TASK STATEMENT: The answer must consist of every line in the data that contains "return".

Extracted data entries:
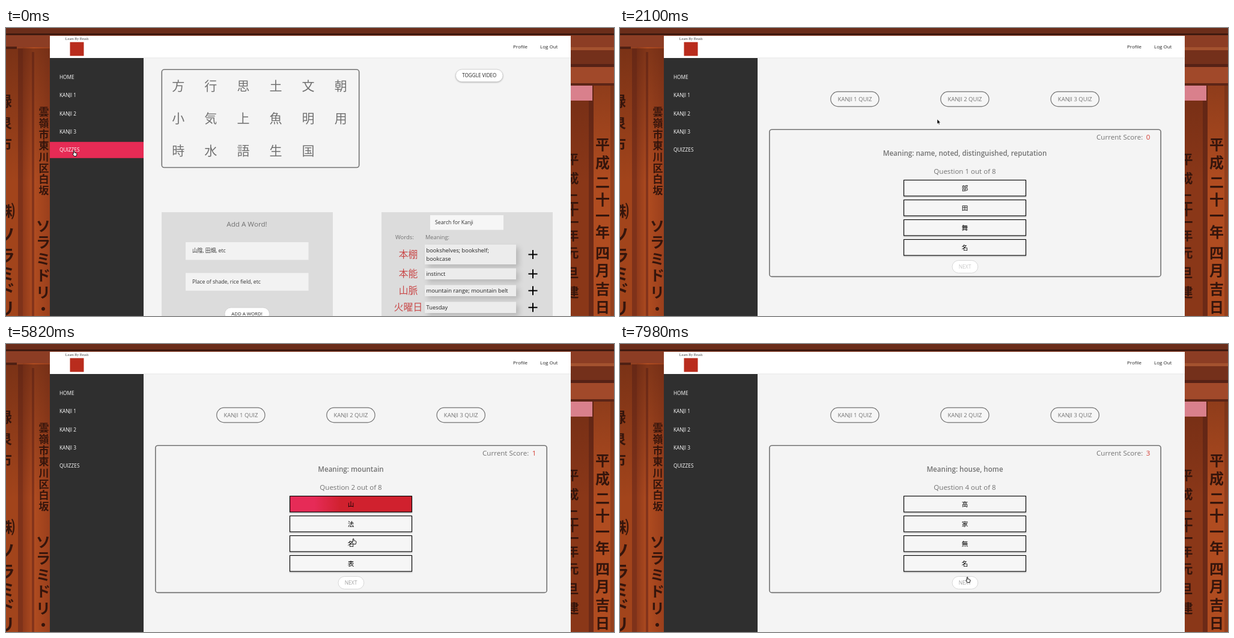
An HTML page that plays this animation: 1012x480 px, repeating every 8000 ms.

```html
<!DOCTYPE html>
<html lang="en">
<head>
<meta charset="utf-8">
<title>Kanji quiz</title>
<style>
  html, body { margin: 0; width: 100%; height: 100%; overflow: hidden; background: #8d3416; }
  svg { display: block; width: 1012px; height: 480px; }
  text { font-family: "Open Sans", "Noto Sans CJK JP", "Noto Sans CJK", sans-serif; white-space: pre; }
  .ink text { font-family: "Noto Sans CJK JP", "Noto Sans CJK", sans-serif; font-weight: 700; fill: #35150c; }
  .soft { filter: drop-shadow(0 1px 1.2px rgba(0, 0, 0, .25)); }
  .cast { filter: drop-shadow(5px 5px 4px rgba(0, 0, 0, .16)); }
</style>
</head>
<body>
<svg viewBox="0 0 1012 480">
  <defs>
    <linearGradient id="pick">
      <stop offset=".2" stop-color="#e62b57"/><stop offset=".42" stop-color="#d0212e"/>
    </linearGradient>
    <linearGradient id="post">
      <stop offset="0" stop-color="#8f3a1b"/><stop offset=".4" stop-color="#b04c20"/><stop offset="1" stop-color="#9a3f1c"/>
    </linearGradient>
    <linearGradient id="shade" x2="0" y2="1">
      <stop offset="0" stop-color="#4a1c10" stop-opacity=".45"/><stop offset=".5" stop-color="#4a1c10" stop-opacity="0"/>
    </linearGradient>
  </defs>
  <g id="still"></g>
  <g id="scene"></g>
  <g id="cursor" stroke-linejoin="round"></g>
</svg>
<script>
const LOOP = 8000, STEP = 60, GRAY = '#727272', PINK = '#e62b55';
const $ = id => document.getElementById(id);

const rect = (x, y, w, h, fill, extra = '') =>
  `<rect x="${x}" y="${y}" width="${w}" height="${h}" fill="${fill}" ${extra}/>`;
// y is the middle of the capitals
const text = (x, y, s, size, fill = GRAY, extra = '') =>
  `<text x="${x}" y="${y + size * .36}" font-size="${size}" fill="${fill}" ${extra}>${s}</text>`;
const mid = (x, y, s, size, fill, extra = '') => text(x, y, s, size, fill, 'text-anchor="middle" ' + extra);
const frame = (x, y, w, h) => rect(x, y, w, h, 'none', `rx="4" stroke="${GRAY}" stroke-width="1.6"`);
const pill = (x, y, w, h, fill, stroke, extra = '') =>
  rect(x, y, w, h, fill, `rx="${h / 2}" stroke="${stroke}" ${extra}`);
const column = (x, size, s, ys) =>
  [...s].map((c, i) => mid(x, typeof ys === 'function' ? ys(i) : ys[i], c, size)).join('');

function backdrop() {
  return rect(0, 0, 1012, 480, '#93401f')
    + rect(0, 34, 20, 446, '#a2441b') + rect(20, 34, 8, 446, '#7f321a')
    + rect(28, 30, 45, 450, 'url(#post)') + rect(43, 40, 4, 440, '#84341b')
    + rect(940, 96, 36, 384, '#8a3718') + rect(970, 96, 8, 384, '#6c2a17')
    + rect(978, 92, 34, 388, '#b04c20') + rect(1006, 92, 6, 388, '#94401d')
    + rect(0, 34, 1012, 446, 'url(#shade)')
    + rect(0, 0, 1012, 9, '#6b2d1a') + rect(0, 9, 1012, 3, '#3f1a10')
    + rect(0, 12, 1012, 20, '#8c3d24') + rect(0, 31, 18, 4, '#4f2013')
    + rect(940, 32, 72, 5, '#a4522f') + rect(940, 37, 72, 23, '#74301b') + rect(940, 60, 72, 5, '#562216')
    + rect(940, 65, 72, 27, '#a1492a') + rect(940, 92, 72, 4, '#5c2516')
    + rect(940, 96, 36, 25, '#d9808c')
    + '<g class="ink">'
    + column(-2, 24, '緑泉市', [122, 158, 194])
    + column(1, 28, '㈱ソラミドリ', [306, 345, 380, 410, 438, 468])
    + column(63, 17, '雲嶺市東川区白坂', i => 140 + i * 18.7)
    + column(62, 24, 'ソラミドリ・', i => 330 + i * 27.6)
    + column(943, 21, '平成二十一年元旦建', [218, 250, 284, 303, 323, 345, 374, 407, 440])
    + column(993, 24, '平成二十一年四月吉日', [194, 224, 257, 286, 313, 340, 375, 404, 435, 465])
    + '</g>';
}

function shell() {
  const menu = ['HOME', 'KANJI 1', 'KANJI 2', 'KANJI 3'];
  return backdrop()
    + rect(73, 13, 867, 467, '#f4f4f4') + rect(73, 13, 867, 37, '#fff')
    + rect(229, 49.5, 711, .8, '#e2e2e2') + rect(73, 50, 156, 430, '#2f2f2f')
    + mid(118, 18.3, 'Learn By Brush', 6, '#444', 'style="font-family:\'Liberation Serif\',serif"')
    + rect(106.5, 23.5, 23, 23, '#b92c1d')
    + text(844, 31, 'Profile', 8, '#222') + text(889, 31, 'Log Out', 8, '#222')
    + menu.map((s, i) => text(89, 82.2 + i * 30.2, s, 8.3, '#fff', 'font-weight="500"')).join('');
}

function home() {
  const words = [['本棚', 'bookshelves; bookshelf;', 361, 33], ['本能', 'instinct', 400.5, 18.5],
    ['山脈', 'mountain range; mountain belt', 428.5, 18.5], ['火曜日', 'Tuesday', 456.5, 18.5]];
  const field = (y, s) => rect(299, y, 204.5, 29.5, '#f2f2f2') + text(310, y + 14.2, s, 8.7, '#333');
  return frame(259.3, 69.3, 328.4, 163.2)
    + [...'方行思土文朝小気上魚明用時水語生国'].map((c, i) =>
        mid(286.7 + i % 6 * 54.1, 96.5 + Math.floor(i / 6) * 54.2, c, 21)).join('')
    + pill(748.5, 69, 78.5, 20.5, '#fff', '#ccc', 'stroke-width=".8" class="soft"')
    + mid(787.8, 79.2, 'TOGGLE VIDEO', 8.15, '#222')
    + rect(259, 307, 285, 173, '#dcdcdc') + mid(401, 326.5, 'Add A Word!', 11.66)
    + field(357, '山陰, 田畑, etc') + field(408.3, 'Place of shade, rice field, etc')
    + pill(364, 466, 74.5, 21, '#fff', '#ccc', 'stroke-width=".8"') + mid(401, 476.3, 'ADD A WORD!', 7.9, '#222')
    + rect(625, 307, 285, 173, '#dcdcdc') + rect(706, 312, 122, 24.5, '#f6f6f6')
    + text(714, 323.8, 'Search for Kanji', 8.74, '#333')
    + text(648, 349, 'Words:', 9.5) + text(698, 349, 'Meaning:', 9.27)
    + words.map(([k, s, y, h], i) => {
        const c = y + h / 2;
        return mid(669.5, c, k, 15.8, '#c94a4a') + rect(697, y, 152, h, '#ececec', 'class="cast"')
          + text(699.5, i ? c : 370.5, s, 9.35, '#222') + (i ? '' : text(699.5, 384.5, 'bookcase', 9.35, '#222'))
          + `<path d="M869.5 ${c}h15M877 ${c - 7.5}v15" stroke="#000" stroke-width="2"/>`;
      }).join('');
}

const quizTabs = () => [350.7, 533.8, 717.1].map((x, i) =>
  pill(x, 106.2, 80.3, 24.6, '#f6f6f6', GRAY, 'stroke-width="1.2"')
  + mid(x + 40.2, 118.4, `KANJI ${i + 1} QUIZ`, 9.5)).join('');

function intro() {
  const lines = [
    [222.3, 'Come check your progress with these simple Kanji quizzes.'],
    [256.3, 'It is an 8 question quiz that will display the meaning of a Kanji and you have to choose the matching'],
    [273.3, 'Kanji.'],
    [307.3, 'At the end of the quiz it will display how many questions you got correct, and your answers. So you'],
    [324.3, 'can study and retake the test.'],
    [358.3, 'There is a quiz for each section. Kanji 1, Kanji 2 and Kanji 3. You can retake the quizzes as many times'],
    [375.3, 'as you want.']];
  return quizTabs() + frame(248.8, 169.2, 651.4, 231.2)
    + text(302.5, 195, 'Kanji Quizzes!', 11.7, '#b5121b', 'font-weight="700"')
    + lines.map(([y, s]) => text(302.5, y, s, 11.44)).join('');
}

// shown from, answered at, chosen option, meaning, options
const questions = [
  [1800, 3780, 3, 'name, noted, distinguished, reputation', '部田舞名'],
  [4380, 5820, 0, 'mountain', '山法名表'],
  [6240, 7500, 2, 'month, moon', '表来月連'],
  [7920, 9000, 1, 'house, home', '高家無名']];

const optionAt = (x, y) => {
  const i = Math.floor((y - 253) / 33);
  return x > 472 && x < 676 && i >= 0 && i < 4 && y - 253 - i * 33 < 27.5 ? i : -1;
};

function quiz(n, t, x, y) {
  const [start, answered, choice, meaning, options] = questions[n];
  const lit = t >= answered ? choice : optionAt(x, y);
  const ready = t >= answered || (n && t < start + 2 * STEP);
  return quizTabs() + frame(248.8, 169.2, 651.4, 245.2)
    + text(793, 181.5, 'Current Score:', 11.6) + text(875.8, 181.5, n, 11.6, '#d43a30')
    + mid(574, 209.3, 'Meaning: ' + meaning, 11.6, GRAY, 'font-weight="600"')
    + mid(574, 239.3, `Question ${n + 1} out of 8`, 11.56)
    + [...options].map((c, i) =>
        rect(472.5, 253.5 + i * 33, 203, 26.5, i === lit ? 'url(#pick)' : '#f6f6f6',
          'stroke="#000" stroke-width="1.1" class="soft"')
        + mid(574, 266.9 + i * 33, c, 10.6, '#000')).join('')
    + pill(553, 387.4, 42.8, 21, '#fff', '#d4d4d4', 'stroke-width=".9"')
    + mid(574, 398, 'NEXT', 8.5, ready ? '#a0a0a0' : '#c8c8c8');
}

// time, x, y of the pointer tip
const path = [[0, 113, 204], [240, 113, 204], [600, 401, 177], [960, 408, 160], [1560, 398, 121], [1800, 398, 121],
  [2100, 528, 152], [2580, 588, 262], [3060, 580, 345], [3480, 578, 369], [3720, 578, 369], [4020, 578, 388],
  [4440, 578, 388], [4800, 582, 335], [5340, 584, 284], [5640, 578, 275], [5760, 578, 275], [5820, 578, 324],
  [6060, 578, 388], [6240, 578, 388], [6600, 585, 331], [6780, 585, 331], [6960, 586, 334], [7440, 586, 334],
  [7740, 578, 388], [LOOP, 578, 388]];

function pointer(t) {
  const i = path.findIndex(p => p[0] > t), [t0, x0, y0] = path[i - 1], [t1, x1, y1] = path[i];
  const k = (t - t0) / (t1 - t0), e = k * k * (3 - 2 * k);
  return [x0 + (x1 - x0) * e, y0 + (y1 - y0) * e];
}

const arrow = '<path d="M0 0V7.9L1.8 6.2 3 8.9 4.2 8.4 3.1 5.8H5.4Z" fill="#000" stroke="#fff" stroke-width=".5"/>';
const hand = '<path d="M-.6.9Q.2-.1 1 .9V3.7L4 4.3Q5.1 4.8 4.9 6L4.1 9.6H.4L-2.3 5.8Q-1.9 4.7-.6 5.6Z" fill="#fff" stroke="#000" stroke-width=".9"/>';

function draw(t) {
  const [x, y] = pointer(t);
  const n = questions.filter(q => q[0] <= t).length - 1;
  const page = t < 120 ? home() : n < 0 ? intro() : quiz(n, t, x, y);
  const bar = 27 * Math.min(1, Math.max(0, (670 - t) / 320));
  $('scene').innerHTML = rect(73, 203.3 - bar / 2, 156, bar, PINK)
    + text(89, 203, 'QUIZZES', 8.3, '#fff', 'font-weight="500"') + page;

  const overTab = t >= 120 && x > 351 && x < 431 && y > 106 && y < 131;
  const overNext = x > 553 && x < 596 && y > 387;
  const clickable = x < 229 || overTab || n >= 0 && (overNext || optionAt(x, y) >= 0);
  $('cursor').setAttribute('transform', `translate(${x} ${y})`);
  $('cursor').innerHTML = clickable ? hand : arrow;
}

$('still').innerHTML = shell();
let last = -1;
const begin = performance.now();
function tick() {
  const t = Math.floor((performance.now() - begin) % LOOP / STEP) * STEP;
  if (t !== last) draw(last = t);
  requestAnimationFrame(tick);
}
tick();
</script>
</body>
</html>
```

EXERCISE RESULT:
  return rect(0, 0, 1012, 480, '#93401f')
  return backdrop()
  return frame(259.3, 69.3, 328.4, 163.2)
        return mid(669.5, c, k, 15.8, '#c94a4a') + rect(697, y, 152, h, '#ececec', 'class="cast"')
  return quizTabs() + frame(248.8, 169.2, 651.4, 231.2)
  return x > 472 && x < 676 && i >= 0 && i < 4 && y - 253 - i * 33 < 27.5 ? i : -1;
  return quizTabs() + frame(248.8, 169.2, 651.4, 245.2)
  return [x0 + (x1 - x0) * e, y0 + (y1 - y0) * e];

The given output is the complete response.